That's how it felt, anyway. I wasn't concious of the trigger moving any further, or increasing pressure to break past the resistance. I hit the resistance, there was a heartbeat, then the gun roared. The recoil wasn't as bad as I'd anticipated, but it was still a little overwhelming to feel the gun move with that much power. It didn't tear my hand off, but I knew right away that controlling the recoil would be a challenge, particularly since Uncle warned me against it. He said a common problem among first timers is a tendancy to anticipate the recoil, pulling their shots down.
Oh, yeah, I did hit the target.
I finished the clip, and afterward, Uncle told me that I'd drawn quite the crowd as people stopped to watch the newbie shoot. The last 5 or 6 rounds, I began to get a little control, and achieved a decent grouping. Oddly, shortly after I fired the first couple of shots, I was concentrating so hard, I didn't really hear the other folks shooting anymore. Except for the guy with the cannon.

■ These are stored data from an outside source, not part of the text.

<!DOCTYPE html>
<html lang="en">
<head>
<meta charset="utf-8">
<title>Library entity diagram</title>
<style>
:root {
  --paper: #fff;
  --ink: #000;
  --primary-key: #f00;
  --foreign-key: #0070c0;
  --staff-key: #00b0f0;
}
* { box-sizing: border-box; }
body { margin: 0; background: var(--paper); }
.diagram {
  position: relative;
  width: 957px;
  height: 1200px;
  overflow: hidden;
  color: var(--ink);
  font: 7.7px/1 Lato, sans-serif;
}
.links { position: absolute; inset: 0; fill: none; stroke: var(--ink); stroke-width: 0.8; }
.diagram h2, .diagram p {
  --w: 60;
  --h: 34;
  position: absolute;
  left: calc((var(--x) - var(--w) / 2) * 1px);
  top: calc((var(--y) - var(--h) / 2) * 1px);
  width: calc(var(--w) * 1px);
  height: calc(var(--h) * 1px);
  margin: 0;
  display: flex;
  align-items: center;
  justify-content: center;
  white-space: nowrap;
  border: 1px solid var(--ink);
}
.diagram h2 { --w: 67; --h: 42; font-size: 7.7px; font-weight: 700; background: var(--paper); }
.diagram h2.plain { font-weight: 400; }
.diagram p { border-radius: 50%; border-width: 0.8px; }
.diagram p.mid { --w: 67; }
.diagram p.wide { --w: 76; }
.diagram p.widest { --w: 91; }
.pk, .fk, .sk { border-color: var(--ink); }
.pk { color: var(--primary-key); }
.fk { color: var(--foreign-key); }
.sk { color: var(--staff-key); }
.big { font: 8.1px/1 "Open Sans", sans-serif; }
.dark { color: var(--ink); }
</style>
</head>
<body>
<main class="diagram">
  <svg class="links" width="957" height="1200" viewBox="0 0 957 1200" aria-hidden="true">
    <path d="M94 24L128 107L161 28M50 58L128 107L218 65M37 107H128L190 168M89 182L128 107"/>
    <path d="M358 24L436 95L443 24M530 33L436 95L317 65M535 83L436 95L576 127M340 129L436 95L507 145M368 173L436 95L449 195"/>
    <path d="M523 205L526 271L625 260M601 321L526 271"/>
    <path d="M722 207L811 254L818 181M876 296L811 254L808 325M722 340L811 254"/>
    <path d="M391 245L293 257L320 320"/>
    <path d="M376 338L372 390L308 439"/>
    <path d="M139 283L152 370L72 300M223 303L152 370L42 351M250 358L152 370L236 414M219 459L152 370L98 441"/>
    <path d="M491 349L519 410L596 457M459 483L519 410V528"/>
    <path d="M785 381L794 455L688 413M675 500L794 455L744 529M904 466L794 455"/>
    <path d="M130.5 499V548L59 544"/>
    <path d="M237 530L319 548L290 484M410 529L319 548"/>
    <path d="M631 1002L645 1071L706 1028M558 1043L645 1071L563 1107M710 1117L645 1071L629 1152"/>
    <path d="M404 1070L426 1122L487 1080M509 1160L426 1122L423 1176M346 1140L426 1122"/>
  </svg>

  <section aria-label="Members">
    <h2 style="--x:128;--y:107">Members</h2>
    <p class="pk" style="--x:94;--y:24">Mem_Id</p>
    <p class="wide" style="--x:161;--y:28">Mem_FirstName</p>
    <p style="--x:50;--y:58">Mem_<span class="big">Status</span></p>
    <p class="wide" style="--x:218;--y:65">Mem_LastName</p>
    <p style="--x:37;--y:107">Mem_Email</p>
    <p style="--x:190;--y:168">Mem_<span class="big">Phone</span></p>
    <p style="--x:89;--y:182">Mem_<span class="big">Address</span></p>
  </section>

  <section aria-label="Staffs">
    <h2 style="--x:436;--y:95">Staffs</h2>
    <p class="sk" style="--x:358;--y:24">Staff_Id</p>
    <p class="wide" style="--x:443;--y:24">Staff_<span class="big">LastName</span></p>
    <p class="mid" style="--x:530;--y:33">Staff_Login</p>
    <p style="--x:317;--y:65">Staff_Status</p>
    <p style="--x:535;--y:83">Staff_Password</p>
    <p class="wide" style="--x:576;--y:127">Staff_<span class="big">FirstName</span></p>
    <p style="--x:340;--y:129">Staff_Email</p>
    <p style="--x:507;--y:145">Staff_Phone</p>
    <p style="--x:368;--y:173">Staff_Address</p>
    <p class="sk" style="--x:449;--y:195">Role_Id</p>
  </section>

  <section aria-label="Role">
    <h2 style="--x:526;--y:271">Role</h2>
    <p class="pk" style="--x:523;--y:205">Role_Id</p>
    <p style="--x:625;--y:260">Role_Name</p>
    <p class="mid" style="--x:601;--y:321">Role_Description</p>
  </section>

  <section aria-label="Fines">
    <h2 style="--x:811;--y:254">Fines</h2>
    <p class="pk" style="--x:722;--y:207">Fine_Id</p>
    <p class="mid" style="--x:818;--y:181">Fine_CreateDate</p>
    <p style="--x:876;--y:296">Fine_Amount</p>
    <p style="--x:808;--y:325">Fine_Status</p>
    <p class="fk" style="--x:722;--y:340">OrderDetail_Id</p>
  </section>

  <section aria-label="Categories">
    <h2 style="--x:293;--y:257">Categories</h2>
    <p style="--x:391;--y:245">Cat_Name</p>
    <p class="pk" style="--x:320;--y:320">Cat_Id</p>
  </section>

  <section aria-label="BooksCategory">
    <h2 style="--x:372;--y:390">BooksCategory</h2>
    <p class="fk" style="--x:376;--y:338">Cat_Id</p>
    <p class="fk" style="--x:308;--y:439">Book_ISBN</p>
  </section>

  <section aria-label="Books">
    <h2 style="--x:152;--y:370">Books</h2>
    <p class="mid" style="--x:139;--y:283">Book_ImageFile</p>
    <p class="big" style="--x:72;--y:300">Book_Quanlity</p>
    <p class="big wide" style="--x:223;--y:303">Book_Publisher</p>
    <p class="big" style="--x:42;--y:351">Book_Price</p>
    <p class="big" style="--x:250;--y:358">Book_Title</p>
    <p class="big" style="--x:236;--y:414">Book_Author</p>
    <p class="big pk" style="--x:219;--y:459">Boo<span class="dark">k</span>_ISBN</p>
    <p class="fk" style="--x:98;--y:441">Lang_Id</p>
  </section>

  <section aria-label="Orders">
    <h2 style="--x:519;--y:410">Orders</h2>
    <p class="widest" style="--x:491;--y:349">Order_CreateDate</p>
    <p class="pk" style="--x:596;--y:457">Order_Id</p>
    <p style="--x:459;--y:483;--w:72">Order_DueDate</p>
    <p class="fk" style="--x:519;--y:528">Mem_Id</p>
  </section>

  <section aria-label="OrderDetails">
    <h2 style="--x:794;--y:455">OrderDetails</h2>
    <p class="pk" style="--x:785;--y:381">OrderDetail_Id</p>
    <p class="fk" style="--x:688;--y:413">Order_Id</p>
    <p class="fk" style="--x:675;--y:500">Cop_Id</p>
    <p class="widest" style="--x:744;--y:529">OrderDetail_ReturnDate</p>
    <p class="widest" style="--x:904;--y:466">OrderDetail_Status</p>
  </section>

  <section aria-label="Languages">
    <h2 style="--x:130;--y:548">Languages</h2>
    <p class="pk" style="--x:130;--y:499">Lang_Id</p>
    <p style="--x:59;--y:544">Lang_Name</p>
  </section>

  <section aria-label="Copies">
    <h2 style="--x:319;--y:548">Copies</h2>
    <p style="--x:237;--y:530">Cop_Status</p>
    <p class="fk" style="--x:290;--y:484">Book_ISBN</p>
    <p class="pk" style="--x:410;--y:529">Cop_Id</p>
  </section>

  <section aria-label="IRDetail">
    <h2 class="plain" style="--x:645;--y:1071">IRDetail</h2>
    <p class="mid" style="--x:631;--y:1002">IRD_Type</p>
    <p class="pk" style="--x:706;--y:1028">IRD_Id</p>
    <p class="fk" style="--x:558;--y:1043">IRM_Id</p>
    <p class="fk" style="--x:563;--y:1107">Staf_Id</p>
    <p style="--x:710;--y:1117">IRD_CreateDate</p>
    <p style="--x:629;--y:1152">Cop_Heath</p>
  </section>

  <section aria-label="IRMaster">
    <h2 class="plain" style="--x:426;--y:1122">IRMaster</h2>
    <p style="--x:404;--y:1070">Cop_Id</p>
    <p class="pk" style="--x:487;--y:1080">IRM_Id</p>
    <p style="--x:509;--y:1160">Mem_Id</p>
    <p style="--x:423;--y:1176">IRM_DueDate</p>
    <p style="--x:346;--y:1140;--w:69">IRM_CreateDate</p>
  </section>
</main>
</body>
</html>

After the Glock, we went to a SIG 9mm, which had a few different features, like a decocking lever. Still the basic setup was the same, and the 9mm clips were much easier to load. The biggest difference on the SIG was that the first shot was a double action shot, which really jacked up the trigger pull. (If I understand it right, single action means the trigger releases the hammer; it has to be pulled back (cocked) another way. Double action means the trigger cocks and releases the hammer. The Glock we fired earlier had what they call safe action. The hammer is cocked when you work the slide to chamber a round.) After the first shot, the hammer is cocked by the action of the slide and the trigger pull is single action at around 4 pounds. I really didn't like the difference between pulls, but once I adjusted to it, I did OK with the SIG.
We went through 2 boxes of ammo, with Uncle letting me do the lion's share of shooting. Before we left the range, we had to clean up all the casings by sweeping them past the line, where the store would collect them for reloading later. After leaving the range, we went to the washroom to wash our hands to get rid of the lead residue, important if you don't want to wind up like the Roman Emperors.
Range time, ammo, targets and orientation came up to just over $50, which may or may not be expensive; I have no basis for comparison, but seemed reasonable to me.
Holding and shooting the gun felt differently than I expected. I searched myself for feelings of power, or invulnerability, and was happy to find instead feelings of responsibility. The gun in my hand didn't make me feel strong or invincible, but cautious and careful. Every second that it was in my hands I was aware that I held a powerful tool. A gun is a tool like fire is a tool, and just like fire, it can turn on you. Properly controlled, both serve vital purposes, but if you fail to control either, they can destroy everything.
Anyway, I plan on doing some more research, and trying several more guns before making my first purchase. Of the two I've shot so far, I think I liked the Glock a little bit better.